Next to the quantum efficiency, resolution (number of bits) and noise figure, this is perhaps the most important CCD specification. Dark count refers to that property of all CCD sensors to generate charge in each pixel on its own with time and depending on the temperature. The lower the temperature of the sensor, the lower the dark count.
Dark count is usually expressed in electrons per unit of time at a given temperature. It can also be expressed as a current per sensor area at a given temperature. The sole reason that CCDs are cooled is to reduce the dark count effect. For example, a Kodak KAF-0402e and KAF-1602e sensor is specified to have a dark count of 50 electrons per second at 25° C. Taking a one-minute exposure at this temperature would generate 3000 electrons of thermally induced charge!

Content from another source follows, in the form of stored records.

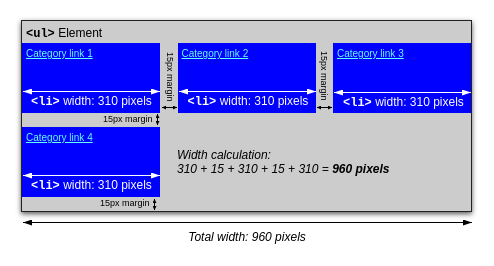
<!DOCTYPE html>
<html lang="en">
<head>
<meta charset="utf-8">
<title>List width calculation</title>
<style>
:root {
  --page: #fff;
  --panel: #ccc;
  --item: #00f;
  --link: #6ff;
  --ink: #000;
  --item-text: #fff;
}
* { box-sizing: border-box; margin: 0; padding: 0; }
html, body { width: 494px; height: 266px; overflow: hidden; background: var(--page); }
body { position: relative; font: 12px/14px "Liberation Sans", Arial, sans-serif; color: var(--ink); white-space: nowrap; }
code { font: bold 12px/1px "Liberation Mono", monospace; }
.list-element {
  position: absolute; left: 21px; top: 20px; width: 451px; height: 192px;
  padding-top: 5px; background: var(--panel); border: 1px solid #222;
  box-shadow: 0 2px 5px rgba(0, 0, 0, .65);
}
.list-title { height: 17px; padding-left: 4px; font-size: 12px; font-weight: normal; }
.categories {
  display: grid; grid-template-columns: repeat(3, 138px); grid-auto-rows: 70px;
  justify-content: space-between; row-gap: 14px; list-style: none;
}
.categories li { padding: 5px 0 0 4px; background: var(--item); color: var(--item-text); }
.categories a { display: block; font-size: 10px; line-height: 12px; color: var(--link); text-decoration: underline; }
.item-width { margin: 34px 0 0 5px; }
.categories li:nth-child(2) .item-width,
.categories li:nth-child(3) .item-width { margin-left: 6px; }
.categories li:nth-child(3) .item-width { margin-top: 35px; }
.note { position: absolute; font-size: 9px; line-height: 10px; }
.note.upright { writing-mode: vertical-rl; }
.gap-one { left: 165px; top: 52px; }
.gap-two { left: 319px; top: 51px; }
.row-one { left: 103px; top: 114px; }
.row-two { left: 100px; top: 198px; }
.calculation { position: absolute; left: 177px; top: 148px; font-style: italic; }
.total { position: absolute; left: 0; top: 230px; width: 494px; text-align: center; font-style: italic; }
.arrows { position: absolute; left: 0; top: 0; }
.arrows line { stroke-width: 1; }
.item-arrows { stroke: var(--item-text); }
.margin-arrows, .total-arrow { stroke: var(--ink); }
</style>
</head>
<body>
<section class="list-element">
  <h1 class="list-title"><code>&lt;ul&gt;</code> Element</h1>
  <ul class="categories">
    <li><a href="#">Category link 1</a><p class="item-width"><code>&lt;li&gt;</code> width: 310 pixels</p></li>
    <li><a href="#">Category link 2</a><p class="item-width"><code>&lt;li&gt;</code> width: 310 pixels</p></li>
    <li><a href="#">Category link 3</a><p class="item-width"><code>&lt;li&gt;</code> width: 310 pixels</p></li>
    <li><a href="#">Category link 4</a><p class="item-width"><code>&lt;li&gt;</code> width: 310 pixels</p></li>
  </ul>
</section>

<span class="note upright gap-one">15px margin</span>
<span class="note upright gap-two">15px margin</span>
<span class="note row-one">15px margin</span>
<span class="note row-two">15px margin</span>

<p class="calculation">Width calculation:<br>310 + 15 + 310 + 15 + 310 = <strong>960 pixels</strong></p>
<p class="total">Total width: 960 pixels</p>

<svg class="arrows" width="494" height="266" viewBox="0 0 494 266" aria-hidden="true">
  <defs>
    <marker id="tip-white" markerUnits="userSpaceOnUse" markerWidth="9" markerHeight="6" refX="9" refY="3" orient="auto-start-reverse"><polygon points="0,0 9,3 0,6" fill="#fff"/></marker>
    <marker id="tip-black" markerUnits="userSpaceOnUse" markerWidth="9" markerHeight="6" refX="9" refY="3" orient="auto-start-reverse"><polygon points="0,0 9,3 0,6" fill="#000"/></marker>
    <marker id="tip-small" markerUnits="userSpaceOnUse" markerWidth="4" markerHeight="4" refX="4" refY="2" orient="auto-start-reverse"><polygon points="0,0 4,2 0,4" fill="#000"/></marker>
  </defs>
  <g class="item-arrows" marker-start="url(#tip-white)" marker-end="url(#tip-white)">
    <line x1="23" y1="91.5" x2="160" y2="91.5" marker-start="url(#tip-white)" marker-end="url(#tip-white)"/>
    <line x1="179" y1="91.5" x2="316" y2="91.5" marker-start="url(#tip-white)" marker-end="url(#tip-white)"/>
    <line x1="334" y1="92.5" x2="471" y2="92.5" marker-start="url(#tip-white)" marker-end="url(#tip-white)"/>
    <line x1="23" y1="175.5" x2="160" y2="175.5" marker-start="url(#tip-white)" marker-end="url(#tip-white)"/>
  </g>
  <g class="margin-arrows">
    <line x1="162" y1="107.5" x2="177" y2="107.5" marker-start="url(#tip-small)" marker-end="url(#tip-small)"/>
    <line x1="317" y1="107.5" x2="332" y2="107.5" marker-start="url(#tip-small)" marker-end="url(#tip-small)"/>
    <line x1="157.5" y1="114" x2="157.5" y2="125" marker-start="url(#tip-small)" marker-end="url(#tip-small)"/>
    <line x1="154.5" y1="199" x2="154.5" y2="210" marker-start="url(#tip-small)" marker-end="url(#tip-small)"/>
  </g>
  <line class="total-arrow" x1="23" y1="222.5" x2="472" y2="222.5" marker-start="url(#tip-black)" marker-end="url(#tip-black)"/>
</svg>
</body>
</html>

Although the dark count can be subtracted, the dark noise cannot. The dark noise is approximately the square root of the dark count. In this example, the dark noise is about 55 electrons. This could easily degrade any low-light image you attempted to capture over this period of time. These sensors specify a "doubling temperature" of 5-6° C. Cooling the CCD to +10° C would reduce the dark count in a one-minute exposure from 3000 to about 530 electrons. At -5° C this number reduces to about 97. At -20° C it lowers to 17 electrons. These calculations assume a 6° doubling temperature.
It is easy to see why it is necessary to cool the sensor during use. Although corrections can be made for dark contribution in the finished image by subtraction, the error in this process increases with increasing dark count, given some degree of temperature instability and dark noise present in every system. The bottom line is to minimize the amount of dark count in the imaging system.
Not all CCDs exhibit the same dark count characteristics. For example, the Kodak KAF-1301e and KAF-1001e can exhibit 10 to 20 times higher dark count than those cited in the above example. Some back-illuminated sensors generate over 1 electron/sec. dark count at -40° C. These sensors require greater cooling to achieve the same dark counts as those discussed in the previous paragraph. Having lower dark count is always desirable, but there comes a point when other factors such as shot noise or S/N supercede dark count considerations. The design of a camera can include the extreme measure of LN2 cooling to virtually eliminate dark count, but the cost and complexity of this kind of system may not be warranted in most situations. Using hard vacuum with TEC cooling can also greatly enhance cooling performance, but these systems require periodic pumping to restore lost vacuum and can get quite expensive. The key is advancing the appropriate system design and cost to solve the problem at hand without too much excess. Apogee Alta® series systems employ a sealed soft-vacuum chamber with Argon back-fill as a low-maintenance compromise in cost and performance.